◆ What to produce: In the entries below, find every line with the string "pits" and copy it.

*** Given records ***

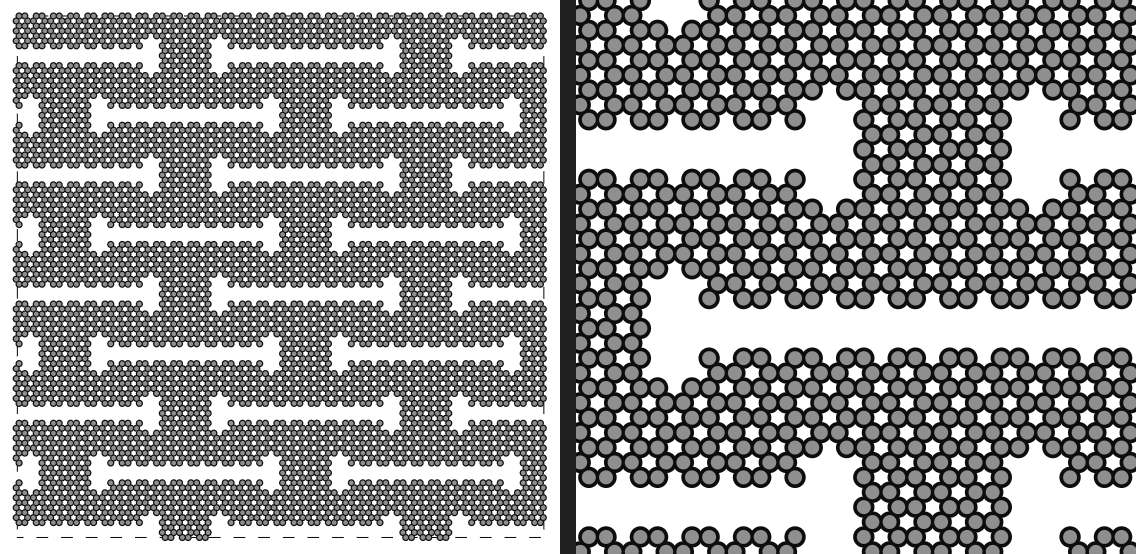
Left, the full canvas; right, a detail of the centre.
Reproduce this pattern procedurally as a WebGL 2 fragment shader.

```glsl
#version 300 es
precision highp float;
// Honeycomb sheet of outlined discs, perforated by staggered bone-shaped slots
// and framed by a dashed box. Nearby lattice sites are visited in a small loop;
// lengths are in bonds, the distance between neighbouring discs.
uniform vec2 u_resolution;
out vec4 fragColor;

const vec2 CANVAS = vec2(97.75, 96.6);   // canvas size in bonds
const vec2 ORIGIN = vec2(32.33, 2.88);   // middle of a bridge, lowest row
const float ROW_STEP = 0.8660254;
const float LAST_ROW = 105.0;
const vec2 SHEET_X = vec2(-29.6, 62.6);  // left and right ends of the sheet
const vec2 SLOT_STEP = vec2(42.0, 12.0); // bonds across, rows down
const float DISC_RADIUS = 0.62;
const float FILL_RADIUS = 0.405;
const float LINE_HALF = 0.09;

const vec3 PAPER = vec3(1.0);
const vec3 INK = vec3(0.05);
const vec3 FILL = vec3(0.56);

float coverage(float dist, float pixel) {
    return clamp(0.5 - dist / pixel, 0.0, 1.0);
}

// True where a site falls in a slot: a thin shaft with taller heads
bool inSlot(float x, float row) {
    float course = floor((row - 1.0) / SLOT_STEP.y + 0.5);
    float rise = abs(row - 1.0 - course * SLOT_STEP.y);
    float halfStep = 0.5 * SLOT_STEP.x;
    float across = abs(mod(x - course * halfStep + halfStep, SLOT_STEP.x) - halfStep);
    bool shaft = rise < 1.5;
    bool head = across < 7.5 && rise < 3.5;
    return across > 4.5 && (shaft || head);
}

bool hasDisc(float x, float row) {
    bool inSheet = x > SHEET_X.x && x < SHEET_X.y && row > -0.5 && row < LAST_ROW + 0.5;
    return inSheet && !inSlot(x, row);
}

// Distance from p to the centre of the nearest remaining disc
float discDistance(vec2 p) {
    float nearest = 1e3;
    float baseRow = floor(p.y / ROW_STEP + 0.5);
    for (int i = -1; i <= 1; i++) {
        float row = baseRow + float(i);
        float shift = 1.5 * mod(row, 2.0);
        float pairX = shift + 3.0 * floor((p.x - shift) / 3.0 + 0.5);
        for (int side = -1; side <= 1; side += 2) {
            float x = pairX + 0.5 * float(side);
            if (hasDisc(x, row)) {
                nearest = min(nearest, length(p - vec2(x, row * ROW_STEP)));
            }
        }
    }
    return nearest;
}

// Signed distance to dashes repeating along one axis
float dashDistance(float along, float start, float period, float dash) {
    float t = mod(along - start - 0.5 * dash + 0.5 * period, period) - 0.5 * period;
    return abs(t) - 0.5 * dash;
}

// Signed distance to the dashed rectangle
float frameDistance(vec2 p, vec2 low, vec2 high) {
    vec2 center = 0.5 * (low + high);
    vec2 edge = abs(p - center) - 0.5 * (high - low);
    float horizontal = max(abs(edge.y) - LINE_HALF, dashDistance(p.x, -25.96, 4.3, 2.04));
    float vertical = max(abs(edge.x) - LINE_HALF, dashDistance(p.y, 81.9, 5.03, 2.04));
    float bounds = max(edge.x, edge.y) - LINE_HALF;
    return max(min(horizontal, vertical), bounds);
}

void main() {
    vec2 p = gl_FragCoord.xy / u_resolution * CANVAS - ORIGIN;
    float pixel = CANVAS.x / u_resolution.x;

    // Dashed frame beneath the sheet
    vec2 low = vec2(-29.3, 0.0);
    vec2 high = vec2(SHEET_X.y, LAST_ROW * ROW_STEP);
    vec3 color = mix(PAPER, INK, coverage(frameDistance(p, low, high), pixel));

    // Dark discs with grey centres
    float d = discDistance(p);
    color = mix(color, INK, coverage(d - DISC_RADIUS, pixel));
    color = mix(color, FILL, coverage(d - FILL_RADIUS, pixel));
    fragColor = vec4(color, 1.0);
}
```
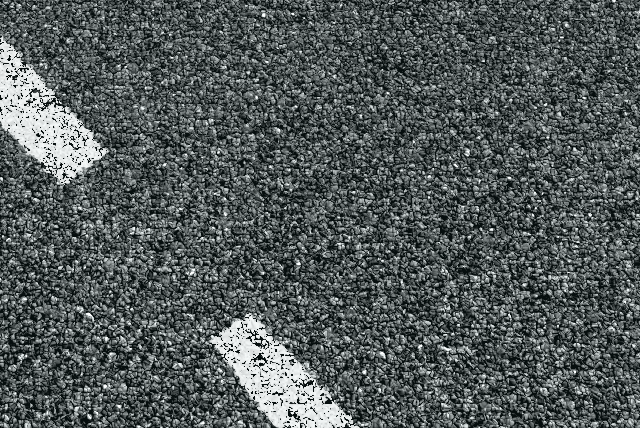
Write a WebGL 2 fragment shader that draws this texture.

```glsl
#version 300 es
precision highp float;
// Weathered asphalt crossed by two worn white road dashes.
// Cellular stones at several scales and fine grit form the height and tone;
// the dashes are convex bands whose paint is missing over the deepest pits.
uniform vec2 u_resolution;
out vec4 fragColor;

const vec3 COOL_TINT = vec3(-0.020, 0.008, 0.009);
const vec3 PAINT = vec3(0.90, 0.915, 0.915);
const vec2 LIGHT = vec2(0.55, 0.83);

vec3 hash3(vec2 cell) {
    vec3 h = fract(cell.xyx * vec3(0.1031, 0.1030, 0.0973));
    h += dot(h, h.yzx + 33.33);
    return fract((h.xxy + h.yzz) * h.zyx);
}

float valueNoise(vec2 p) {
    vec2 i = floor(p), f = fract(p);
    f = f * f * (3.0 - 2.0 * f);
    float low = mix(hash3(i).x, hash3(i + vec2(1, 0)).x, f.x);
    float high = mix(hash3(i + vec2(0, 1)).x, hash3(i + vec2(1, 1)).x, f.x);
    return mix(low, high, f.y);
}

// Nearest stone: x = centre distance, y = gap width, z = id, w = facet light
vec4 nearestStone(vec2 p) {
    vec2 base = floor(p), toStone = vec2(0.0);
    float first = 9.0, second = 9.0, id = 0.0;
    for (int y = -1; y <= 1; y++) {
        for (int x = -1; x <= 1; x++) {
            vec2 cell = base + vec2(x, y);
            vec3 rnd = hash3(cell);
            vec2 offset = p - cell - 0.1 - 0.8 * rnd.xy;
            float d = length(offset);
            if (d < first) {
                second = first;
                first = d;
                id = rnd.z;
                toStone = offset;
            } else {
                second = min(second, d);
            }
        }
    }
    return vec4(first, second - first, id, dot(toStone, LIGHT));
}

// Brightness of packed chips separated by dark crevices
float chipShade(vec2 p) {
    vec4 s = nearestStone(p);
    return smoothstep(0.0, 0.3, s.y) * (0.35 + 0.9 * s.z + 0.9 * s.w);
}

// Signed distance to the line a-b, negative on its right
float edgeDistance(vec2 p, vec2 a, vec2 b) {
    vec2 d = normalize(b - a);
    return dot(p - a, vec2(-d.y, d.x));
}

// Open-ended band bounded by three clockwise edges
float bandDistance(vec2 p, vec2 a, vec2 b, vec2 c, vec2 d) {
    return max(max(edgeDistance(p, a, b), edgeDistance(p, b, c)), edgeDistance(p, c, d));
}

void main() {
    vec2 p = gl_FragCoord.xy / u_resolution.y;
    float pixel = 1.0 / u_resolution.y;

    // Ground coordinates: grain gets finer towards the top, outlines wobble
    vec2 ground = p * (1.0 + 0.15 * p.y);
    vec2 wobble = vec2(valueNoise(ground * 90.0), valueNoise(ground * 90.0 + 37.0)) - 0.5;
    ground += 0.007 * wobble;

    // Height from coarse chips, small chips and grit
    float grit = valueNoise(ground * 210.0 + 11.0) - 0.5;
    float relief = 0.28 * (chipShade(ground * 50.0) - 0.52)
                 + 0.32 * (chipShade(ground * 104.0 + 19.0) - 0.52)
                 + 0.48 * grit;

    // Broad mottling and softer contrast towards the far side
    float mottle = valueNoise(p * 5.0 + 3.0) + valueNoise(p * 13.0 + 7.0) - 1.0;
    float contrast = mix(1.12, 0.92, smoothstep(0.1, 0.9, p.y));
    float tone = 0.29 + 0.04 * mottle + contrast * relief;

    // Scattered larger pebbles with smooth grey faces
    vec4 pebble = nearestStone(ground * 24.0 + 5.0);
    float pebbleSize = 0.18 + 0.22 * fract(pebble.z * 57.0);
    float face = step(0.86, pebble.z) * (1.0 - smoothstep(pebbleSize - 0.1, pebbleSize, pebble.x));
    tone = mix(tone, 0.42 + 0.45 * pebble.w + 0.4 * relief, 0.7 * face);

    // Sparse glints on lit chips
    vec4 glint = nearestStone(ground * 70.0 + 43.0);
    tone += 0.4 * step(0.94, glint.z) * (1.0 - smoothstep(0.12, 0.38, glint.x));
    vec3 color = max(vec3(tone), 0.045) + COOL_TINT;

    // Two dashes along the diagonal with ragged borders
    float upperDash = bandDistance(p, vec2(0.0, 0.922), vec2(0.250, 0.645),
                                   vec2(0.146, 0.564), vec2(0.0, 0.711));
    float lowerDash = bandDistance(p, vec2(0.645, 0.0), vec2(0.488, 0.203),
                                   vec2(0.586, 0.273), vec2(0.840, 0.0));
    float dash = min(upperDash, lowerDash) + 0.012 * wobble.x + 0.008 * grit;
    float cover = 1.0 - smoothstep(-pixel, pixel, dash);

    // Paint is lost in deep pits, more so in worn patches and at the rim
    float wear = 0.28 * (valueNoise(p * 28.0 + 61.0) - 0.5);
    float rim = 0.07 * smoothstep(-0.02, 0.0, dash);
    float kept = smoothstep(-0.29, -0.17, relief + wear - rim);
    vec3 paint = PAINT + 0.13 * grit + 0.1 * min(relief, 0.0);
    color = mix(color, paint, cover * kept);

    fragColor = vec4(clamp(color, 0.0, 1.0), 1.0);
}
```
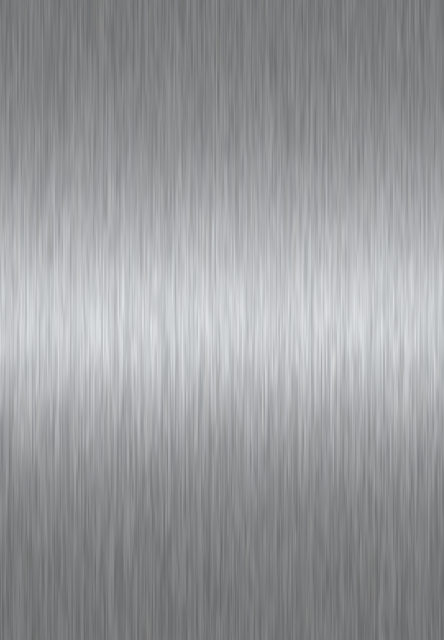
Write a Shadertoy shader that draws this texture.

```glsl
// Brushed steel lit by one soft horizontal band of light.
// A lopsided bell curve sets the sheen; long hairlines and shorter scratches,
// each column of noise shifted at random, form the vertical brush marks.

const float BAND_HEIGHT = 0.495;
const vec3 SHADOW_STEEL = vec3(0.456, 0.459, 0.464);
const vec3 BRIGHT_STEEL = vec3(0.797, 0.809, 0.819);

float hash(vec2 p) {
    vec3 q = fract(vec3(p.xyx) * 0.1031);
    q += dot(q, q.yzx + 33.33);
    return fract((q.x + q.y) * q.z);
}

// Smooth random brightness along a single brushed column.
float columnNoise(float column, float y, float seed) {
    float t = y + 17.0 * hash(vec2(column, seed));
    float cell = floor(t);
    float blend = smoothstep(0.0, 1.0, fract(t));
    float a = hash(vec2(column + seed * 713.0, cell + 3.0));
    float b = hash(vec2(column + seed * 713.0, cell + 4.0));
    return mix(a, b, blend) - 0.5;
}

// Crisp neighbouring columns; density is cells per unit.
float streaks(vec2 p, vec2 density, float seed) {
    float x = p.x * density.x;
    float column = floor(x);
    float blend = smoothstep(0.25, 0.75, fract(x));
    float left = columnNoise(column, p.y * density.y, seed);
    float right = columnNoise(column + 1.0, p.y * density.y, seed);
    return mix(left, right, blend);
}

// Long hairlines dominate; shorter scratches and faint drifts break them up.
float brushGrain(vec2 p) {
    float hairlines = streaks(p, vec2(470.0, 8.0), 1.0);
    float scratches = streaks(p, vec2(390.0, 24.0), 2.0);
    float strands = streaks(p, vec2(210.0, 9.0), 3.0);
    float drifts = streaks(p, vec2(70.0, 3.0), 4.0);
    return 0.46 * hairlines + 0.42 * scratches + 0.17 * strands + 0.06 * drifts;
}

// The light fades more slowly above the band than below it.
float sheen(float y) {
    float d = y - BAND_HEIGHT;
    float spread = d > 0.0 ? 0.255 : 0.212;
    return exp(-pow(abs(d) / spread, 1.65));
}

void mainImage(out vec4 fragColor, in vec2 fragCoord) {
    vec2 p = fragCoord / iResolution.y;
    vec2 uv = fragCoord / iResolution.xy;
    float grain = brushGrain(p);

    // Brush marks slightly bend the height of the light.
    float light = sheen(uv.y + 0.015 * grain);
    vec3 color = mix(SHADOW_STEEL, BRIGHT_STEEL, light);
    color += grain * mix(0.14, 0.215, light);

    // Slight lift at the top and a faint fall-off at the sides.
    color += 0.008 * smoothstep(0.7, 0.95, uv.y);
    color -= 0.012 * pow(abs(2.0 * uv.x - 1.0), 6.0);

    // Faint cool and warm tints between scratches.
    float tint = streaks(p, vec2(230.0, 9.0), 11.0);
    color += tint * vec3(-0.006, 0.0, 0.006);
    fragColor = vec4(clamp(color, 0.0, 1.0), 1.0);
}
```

*** End of Given records ***

◆ Reply:
// the dashes are convex bands whose paint is missing over the deepest pits.
    // Paint is lost in deep pits, more so in worn patches and at the rim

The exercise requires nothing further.